### [WHAT TO PRODUCE]
Search the records for the word "lens" and copy every line in which it occurs.

===== EXTRACTED ENTRIES

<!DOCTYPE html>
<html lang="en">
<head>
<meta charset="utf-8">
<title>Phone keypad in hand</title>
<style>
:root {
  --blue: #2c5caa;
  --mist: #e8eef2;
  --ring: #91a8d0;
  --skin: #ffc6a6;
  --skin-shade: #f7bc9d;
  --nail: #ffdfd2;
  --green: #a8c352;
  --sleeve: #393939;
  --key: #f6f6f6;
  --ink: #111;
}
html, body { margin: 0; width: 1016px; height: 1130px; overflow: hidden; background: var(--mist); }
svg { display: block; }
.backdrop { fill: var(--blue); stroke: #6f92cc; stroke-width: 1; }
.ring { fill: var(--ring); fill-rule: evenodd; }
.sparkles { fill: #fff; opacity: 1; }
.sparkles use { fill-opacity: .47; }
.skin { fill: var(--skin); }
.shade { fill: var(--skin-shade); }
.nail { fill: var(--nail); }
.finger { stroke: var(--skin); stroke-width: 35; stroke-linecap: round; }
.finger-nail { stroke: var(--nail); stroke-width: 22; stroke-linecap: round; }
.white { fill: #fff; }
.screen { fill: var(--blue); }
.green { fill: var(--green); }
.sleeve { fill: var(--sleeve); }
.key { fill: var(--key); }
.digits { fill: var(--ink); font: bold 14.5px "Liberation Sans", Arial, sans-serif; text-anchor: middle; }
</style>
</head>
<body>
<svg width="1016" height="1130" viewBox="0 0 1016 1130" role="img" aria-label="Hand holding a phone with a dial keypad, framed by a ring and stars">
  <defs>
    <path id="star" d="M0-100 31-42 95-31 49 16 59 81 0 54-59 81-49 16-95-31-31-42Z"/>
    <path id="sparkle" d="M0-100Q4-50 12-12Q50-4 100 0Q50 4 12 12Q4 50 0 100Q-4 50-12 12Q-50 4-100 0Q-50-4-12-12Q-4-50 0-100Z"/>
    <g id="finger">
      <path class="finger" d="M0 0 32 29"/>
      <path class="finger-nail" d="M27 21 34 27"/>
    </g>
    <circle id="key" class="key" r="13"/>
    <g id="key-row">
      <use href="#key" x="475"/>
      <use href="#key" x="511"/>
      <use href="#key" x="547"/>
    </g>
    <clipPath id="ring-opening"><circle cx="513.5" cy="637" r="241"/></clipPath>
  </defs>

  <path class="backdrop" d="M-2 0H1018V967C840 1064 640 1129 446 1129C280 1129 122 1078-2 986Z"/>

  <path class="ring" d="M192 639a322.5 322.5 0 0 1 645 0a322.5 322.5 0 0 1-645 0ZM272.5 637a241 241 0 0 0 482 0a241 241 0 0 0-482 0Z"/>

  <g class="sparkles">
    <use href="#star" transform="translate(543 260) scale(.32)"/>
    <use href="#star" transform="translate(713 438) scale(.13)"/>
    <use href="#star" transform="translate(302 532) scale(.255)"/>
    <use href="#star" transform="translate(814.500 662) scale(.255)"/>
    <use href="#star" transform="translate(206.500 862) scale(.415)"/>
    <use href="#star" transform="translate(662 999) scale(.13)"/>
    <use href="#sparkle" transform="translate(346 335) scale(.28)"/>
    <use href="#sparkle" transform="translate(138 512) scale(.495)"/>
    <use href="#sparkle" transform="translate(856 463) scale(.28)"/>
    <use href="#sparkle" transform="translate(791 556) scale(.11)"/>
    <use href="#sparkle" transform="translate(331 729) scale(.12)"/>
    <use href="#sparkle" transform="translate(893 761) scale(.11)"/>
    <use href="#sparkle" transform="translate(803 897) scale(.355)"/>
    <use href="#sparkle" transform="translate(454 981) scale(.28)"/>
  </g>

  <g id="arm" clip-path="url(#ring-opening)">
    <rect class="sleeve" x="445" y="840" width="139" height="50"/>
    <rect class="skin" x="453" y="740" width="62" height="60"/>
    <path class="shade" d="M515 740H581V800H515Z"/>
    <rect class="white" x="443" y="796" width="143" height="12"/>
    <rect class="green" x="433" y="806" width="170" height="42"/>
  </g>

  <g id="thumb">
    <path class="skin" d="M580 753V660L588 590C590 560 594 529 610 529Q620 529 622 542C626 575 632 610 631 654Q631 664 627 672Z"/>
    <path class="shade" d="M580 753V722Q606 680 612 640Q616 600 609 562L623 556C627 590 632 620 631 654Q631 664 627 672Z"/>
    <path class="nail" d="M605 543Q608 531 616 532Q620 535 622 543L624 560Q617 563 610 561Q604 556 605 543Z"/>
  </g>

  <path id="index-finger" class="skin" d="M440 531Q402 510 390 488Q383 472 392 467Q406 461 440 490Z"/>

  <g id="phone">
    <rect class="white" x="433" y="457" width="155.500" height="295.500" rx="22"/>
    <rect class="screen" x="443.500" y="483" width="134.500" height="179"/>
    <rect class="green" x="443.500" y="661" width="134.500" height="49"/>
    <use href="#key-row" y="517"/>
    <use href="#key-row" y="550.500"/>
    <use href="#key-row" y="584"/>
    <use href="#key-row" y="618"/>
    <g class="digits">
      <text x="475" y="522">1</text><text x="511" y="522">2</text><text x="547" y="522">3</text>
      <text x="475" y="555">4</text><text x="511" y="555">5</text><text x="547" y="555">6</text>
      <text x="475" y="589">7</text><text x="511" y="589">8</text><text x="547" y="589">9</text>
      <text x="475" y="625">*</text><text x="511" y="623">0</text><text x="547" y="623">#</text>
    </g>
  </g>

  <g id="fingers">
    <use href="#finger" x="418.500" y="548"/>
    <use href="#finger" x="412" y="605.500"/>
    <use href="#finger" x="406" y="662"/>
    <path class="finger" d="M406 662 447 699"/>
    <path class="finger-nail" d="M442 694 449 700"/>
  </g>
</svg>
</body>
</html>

==========
===== EXTRACTED ENTRIES

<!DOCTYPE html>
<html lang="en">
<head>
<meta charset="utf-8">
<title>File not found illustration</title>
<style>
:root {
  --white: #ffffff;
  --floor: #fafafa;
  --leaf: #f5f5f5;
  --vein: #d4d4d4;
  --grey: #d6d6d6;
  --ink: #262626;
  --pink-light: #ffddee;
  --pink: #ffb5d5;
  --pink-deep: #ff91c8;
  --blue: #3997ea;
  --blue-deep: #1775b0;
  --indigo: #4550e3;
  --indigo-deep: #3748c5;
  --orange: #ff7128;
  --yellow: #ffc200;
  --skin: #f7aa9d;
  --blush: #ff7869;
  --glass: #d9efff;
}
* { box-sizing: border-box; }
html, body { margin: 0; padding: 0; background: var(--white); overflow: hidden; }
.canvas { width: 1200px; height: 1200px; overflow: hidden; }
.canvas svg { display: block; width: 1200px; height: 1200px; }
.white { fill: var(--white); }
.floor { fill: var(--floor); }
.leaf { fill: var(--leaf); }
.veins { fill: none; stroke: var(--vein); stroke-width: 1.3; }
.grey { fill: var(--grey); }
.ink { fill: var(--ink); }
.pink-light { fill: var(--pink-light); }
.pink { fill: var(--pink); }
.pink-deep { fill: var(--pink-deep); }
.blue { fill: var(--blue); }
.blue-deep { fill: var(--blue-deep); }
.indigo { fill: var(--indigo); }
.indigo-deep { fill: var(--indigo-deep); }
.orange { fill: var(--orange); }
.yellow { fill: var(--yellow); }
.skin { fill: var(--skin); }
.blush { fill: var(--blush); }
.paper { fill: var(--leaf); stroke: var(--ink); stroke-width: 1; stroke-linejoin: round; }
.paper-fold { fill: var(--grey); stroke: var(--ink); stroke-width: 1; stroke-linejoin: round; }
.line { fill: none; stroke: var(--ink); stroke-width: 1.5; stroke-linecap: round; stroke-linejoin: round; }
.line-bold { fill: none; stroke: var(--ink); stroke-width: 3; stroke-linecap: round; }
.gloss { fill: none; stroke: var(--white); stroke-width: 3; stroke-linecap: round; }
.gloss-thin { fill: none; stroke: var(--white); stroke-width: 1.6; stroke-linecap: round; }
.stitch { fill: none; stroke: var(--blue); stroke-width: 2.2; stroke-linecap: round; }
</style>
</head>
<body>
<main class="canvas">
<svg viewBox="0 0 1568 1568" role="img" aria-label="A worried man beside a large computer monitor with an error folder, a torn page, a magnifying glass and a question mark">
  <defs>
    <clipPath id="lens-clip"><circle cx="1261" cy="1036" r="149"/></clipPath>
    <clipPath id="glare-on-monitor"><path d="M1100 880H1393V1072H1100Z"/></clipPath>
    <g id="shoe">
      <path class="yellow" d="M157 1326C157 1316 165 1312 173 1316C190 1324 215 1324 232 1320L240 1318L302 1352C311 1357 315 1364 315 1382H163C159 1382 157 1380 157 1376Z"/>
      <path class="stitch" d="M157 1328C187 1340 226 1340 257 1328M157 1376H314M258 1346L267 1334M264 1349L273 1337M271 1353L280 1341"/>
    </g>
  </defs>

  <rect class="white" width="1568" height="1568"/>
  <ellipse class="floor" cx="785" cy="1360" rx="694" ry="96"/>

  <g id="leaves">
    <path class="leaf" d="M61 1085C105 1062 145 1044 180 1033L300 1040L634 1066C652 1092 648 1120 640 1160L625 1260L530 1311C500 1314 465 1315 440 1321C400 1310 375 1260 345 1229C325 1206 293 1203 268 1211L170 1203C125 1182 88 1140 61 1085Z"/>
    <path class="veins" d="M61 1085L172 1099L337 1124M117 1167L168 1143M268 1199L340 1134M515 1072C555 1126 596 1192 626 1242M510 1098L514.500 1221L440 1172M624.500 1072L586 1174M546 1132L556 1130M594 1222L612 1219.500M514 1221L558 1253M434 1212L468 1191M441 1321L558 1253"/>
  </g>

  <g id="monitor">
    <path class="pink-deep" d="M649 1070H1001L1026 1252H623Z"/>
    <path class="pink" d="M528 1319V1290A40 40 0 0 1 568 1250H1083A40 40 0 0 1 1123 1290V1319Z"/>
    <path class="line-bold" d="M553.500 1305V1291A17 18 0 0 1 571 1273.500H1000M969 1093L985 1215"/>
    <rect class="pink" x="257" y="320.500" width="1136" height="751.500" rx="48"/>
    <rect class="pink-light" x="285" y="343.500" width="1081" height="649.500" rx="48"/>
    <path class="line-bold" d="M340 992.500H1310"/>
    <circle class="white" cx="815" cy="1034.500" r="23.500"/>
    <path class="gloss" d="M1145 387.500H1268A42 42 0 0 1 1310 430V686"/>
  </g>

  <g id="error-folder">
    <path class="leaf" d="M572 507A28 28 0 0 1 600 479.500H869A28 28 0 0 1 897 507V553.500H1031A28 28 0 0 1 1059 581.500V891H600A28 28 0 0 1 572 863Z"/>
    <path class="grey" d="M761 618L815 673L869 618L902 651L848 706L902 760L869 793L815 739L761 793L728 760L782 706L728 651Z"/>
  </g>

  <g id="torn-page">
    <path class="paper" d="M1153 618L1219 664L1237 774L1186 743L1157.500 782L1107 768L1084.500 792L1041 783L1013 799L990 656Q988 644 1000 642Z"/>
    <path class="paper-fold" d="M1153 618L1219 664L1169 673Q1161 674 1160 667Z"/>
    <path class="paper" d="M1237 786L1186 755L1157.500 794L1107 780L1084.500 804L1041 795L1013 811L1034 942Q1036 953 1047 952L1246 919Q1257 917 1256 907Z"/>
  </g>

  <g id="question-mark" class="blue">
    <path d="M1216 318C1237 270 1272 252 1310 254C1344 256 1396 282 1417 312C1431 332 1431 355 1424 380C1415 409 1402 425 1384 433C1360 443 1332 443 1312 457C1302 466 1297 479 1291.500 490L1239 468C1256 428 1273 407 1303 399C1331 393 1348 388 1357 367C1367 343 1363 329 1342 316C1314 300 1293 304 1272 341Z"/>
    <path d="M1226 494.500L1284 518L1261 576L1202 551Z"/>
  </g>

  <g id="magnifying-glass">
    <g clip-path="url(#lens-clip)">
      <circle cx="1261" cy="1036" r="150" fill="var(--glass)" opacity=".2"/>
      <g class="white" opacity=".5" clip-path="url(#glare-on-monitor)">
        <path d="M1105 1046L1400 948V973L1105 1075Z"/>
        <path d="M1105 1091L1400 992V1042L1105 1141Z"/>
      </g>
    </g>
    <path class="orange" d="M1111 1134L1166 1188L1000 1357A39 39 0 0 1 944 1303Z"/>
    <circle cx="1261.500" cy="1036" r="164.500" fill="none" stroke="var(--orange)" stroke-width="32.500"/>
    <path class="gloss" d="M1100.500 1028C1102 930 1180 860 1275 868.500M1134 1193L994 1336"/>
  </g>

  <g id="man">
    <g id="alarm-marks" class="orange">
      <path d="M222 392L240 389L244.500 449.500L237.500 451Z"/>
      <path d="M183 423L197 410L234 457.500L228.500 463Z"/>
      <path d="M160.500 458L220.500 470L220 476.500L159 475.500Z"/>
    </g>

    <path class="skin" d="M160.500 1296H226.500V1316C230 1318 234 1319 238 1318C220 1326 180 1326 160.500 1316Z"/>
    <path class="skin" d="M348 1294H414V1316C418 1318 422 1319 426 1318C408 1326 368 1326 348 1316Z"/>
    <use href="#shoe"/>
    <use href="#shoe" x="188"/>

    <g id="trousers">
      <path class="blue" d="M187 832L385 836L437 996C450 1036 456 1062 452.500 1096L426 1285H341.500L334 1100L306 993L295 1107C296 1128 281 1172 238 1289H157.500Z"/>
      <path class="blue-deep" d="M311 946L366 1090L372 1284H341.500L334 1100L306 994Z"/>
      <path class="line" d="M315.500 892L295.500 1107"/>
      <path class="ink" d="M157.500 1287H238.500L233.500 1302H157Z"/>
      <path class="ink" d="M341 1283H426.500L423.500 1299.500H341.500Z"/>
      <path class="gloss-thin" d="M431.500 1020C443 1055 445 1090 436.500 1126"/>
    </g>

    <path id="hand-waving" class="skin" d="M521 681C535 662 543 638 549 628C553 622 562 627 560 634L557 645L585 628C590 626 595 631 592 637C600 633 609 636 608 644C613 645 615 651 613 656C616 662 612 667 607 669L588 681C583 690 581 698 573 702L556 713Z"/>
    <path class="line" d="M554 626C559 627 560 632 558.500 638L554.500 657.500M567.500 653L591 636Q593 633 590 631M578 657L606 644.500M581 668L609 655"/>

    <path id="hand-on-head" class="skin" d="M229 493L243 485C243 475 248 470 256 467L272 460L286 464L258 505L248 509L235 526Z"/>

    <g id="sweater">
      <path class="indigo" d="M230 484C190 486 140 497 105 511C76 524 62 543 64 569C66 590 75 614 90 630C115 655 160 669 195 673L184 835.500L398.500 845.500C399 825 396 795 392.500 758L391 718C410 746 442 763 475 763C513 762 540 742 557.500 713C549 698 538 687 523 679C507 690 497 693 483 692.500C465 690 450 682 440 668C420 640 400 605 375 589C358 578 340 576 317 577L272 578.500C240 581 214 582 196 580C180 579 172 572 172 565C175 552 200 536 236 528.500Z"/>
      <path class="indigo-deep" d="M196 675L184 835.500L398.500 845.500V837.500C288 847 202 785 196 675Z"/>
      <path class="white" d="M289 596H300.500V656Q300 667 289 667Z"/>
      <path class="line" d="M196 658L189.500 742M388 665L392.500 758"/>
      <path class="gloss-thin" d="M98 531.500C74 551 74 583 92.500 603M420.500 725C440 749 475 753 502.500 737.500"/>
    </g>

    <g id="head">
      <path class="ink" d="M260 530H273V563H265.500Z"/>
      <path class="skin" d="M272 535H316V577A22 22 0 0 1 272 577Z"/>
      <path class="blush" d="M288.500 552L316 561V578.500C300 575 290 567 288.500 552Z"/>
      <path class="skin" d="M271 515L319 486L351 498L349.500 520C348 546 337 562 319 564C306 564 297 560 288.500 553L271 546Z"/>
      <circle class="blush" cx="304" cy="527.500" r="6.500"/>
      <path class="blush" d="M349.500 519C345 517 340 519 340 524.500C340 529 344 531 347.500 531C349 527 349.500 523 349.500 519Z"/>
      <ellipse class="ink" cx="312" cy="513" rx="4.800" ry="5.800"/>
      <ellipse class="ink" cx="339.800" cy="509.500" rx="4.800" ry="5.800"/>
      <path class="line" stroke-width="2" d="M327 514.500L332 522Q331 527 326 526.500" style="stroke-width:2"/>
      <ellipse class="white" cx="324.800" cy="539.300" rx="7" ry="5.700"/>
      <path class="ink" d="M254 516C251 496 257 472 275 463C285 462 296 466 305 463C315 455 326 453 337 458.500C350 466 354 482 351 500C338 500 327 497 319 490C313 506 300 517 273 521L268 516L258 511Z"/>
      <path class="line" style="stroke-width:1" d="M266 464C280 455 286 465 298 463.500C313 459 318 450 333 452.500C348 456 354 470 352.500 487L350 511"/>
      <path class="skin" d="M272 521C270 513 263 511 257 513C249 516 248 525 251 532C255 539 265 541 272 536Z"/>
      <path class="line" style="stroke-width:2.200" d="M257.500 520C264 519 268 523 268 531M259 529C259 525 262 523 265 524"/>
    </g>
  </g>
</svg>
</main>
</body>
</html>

==========
===== EXTRACTED ENTRIES

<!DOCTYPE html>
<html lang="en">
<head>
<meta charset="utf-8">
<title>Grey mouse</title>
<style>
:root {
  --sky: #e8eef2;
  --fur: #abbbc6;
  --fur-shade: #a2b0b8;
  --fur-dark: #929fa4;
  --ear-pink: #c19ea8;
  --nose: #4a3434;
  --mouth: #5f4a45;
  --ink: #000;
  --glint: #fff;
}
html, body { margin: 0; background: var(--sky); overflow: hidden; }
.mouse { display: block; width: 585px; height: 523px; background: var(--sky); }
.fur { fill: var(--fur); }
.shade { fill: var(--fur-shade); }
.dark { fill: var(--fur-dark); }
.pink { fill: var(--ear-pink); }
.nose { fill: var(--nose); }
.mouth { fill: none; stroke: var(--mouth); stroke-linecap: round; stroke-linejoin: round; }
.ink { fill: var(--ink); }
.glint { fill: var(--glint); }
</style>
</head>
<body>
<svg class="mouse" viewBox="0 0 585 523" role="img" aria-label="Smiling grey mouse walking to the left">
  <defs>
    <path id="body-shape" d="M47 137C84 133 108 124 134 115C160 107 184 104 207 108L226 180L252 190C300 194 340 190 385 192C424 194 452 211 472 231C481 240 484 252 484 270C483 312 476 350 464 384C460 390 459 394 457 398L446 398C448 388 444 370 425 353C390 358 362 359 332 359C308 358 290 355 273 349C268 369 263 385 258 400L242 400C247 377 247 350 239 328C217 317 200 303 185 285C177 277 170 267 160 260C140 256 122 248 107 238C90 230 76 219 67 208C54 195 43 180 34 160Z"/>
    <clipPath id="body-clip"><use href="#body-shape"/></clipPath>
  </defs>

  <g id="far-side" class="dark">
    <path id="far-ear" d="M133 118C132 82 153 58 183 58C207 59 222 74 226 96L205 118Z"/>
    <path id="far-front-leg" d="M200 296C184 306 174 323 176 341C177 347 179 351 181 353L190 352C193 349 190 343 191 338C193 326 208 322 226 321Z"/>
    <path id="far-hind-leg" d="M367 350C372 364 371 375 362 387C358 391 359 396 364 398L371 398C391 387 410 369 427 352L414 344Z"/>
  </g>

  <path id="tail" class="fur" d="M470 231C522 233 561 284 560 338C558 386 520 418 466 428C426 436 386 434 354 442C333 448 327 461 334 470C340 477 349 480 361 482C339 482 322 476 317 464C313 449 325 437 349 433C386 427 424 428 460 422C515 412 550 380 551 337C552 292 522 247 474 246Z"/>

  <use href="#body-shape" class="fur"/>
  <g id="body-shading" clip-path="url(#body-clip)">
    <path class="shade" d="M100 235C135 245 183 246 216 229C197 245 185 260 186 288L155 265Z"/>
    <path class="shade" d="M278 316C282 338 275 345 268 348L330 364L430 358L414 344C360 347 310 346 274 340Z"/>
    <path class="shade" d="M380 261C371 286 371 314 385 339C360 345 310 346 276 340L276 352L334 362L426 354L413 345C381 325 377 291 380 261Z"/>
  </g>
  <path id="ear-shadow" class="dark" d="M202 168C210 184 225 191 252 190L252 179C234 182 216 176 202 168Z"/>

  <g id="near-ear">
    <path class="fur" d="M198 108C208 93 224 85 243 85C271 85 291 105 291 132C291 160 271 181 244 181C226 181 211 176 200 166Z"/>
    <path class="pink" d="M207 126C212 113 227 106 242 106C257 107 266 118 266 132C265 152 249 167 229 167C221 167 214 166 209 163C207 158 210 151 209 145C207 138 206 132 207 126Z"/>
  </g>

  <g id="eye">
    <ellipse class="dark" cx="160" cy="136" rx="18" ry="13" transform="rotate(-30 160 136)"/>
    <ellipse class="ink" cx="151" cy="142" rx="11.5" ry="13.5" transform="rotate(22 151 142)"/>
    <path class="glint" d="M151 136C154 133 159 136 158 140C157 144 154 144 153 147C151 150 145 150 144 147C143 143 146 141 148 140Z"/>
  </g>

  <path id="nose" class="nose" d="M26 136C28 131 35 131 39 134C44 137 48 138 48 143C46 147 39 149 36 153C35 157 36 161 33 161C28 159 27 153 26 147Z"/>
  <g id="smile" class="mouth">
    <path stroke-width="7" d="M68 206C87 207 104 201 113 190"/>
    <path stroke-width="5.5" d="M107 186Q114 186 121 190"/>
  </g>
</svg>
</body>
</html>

==========

### [COMPLETED EXERCISE]
    <clipPath id="lens-clip"><circle cx="1261" cy="1036" r="149"/></clipPath>
    <g clip-path="url(#lens-clip)">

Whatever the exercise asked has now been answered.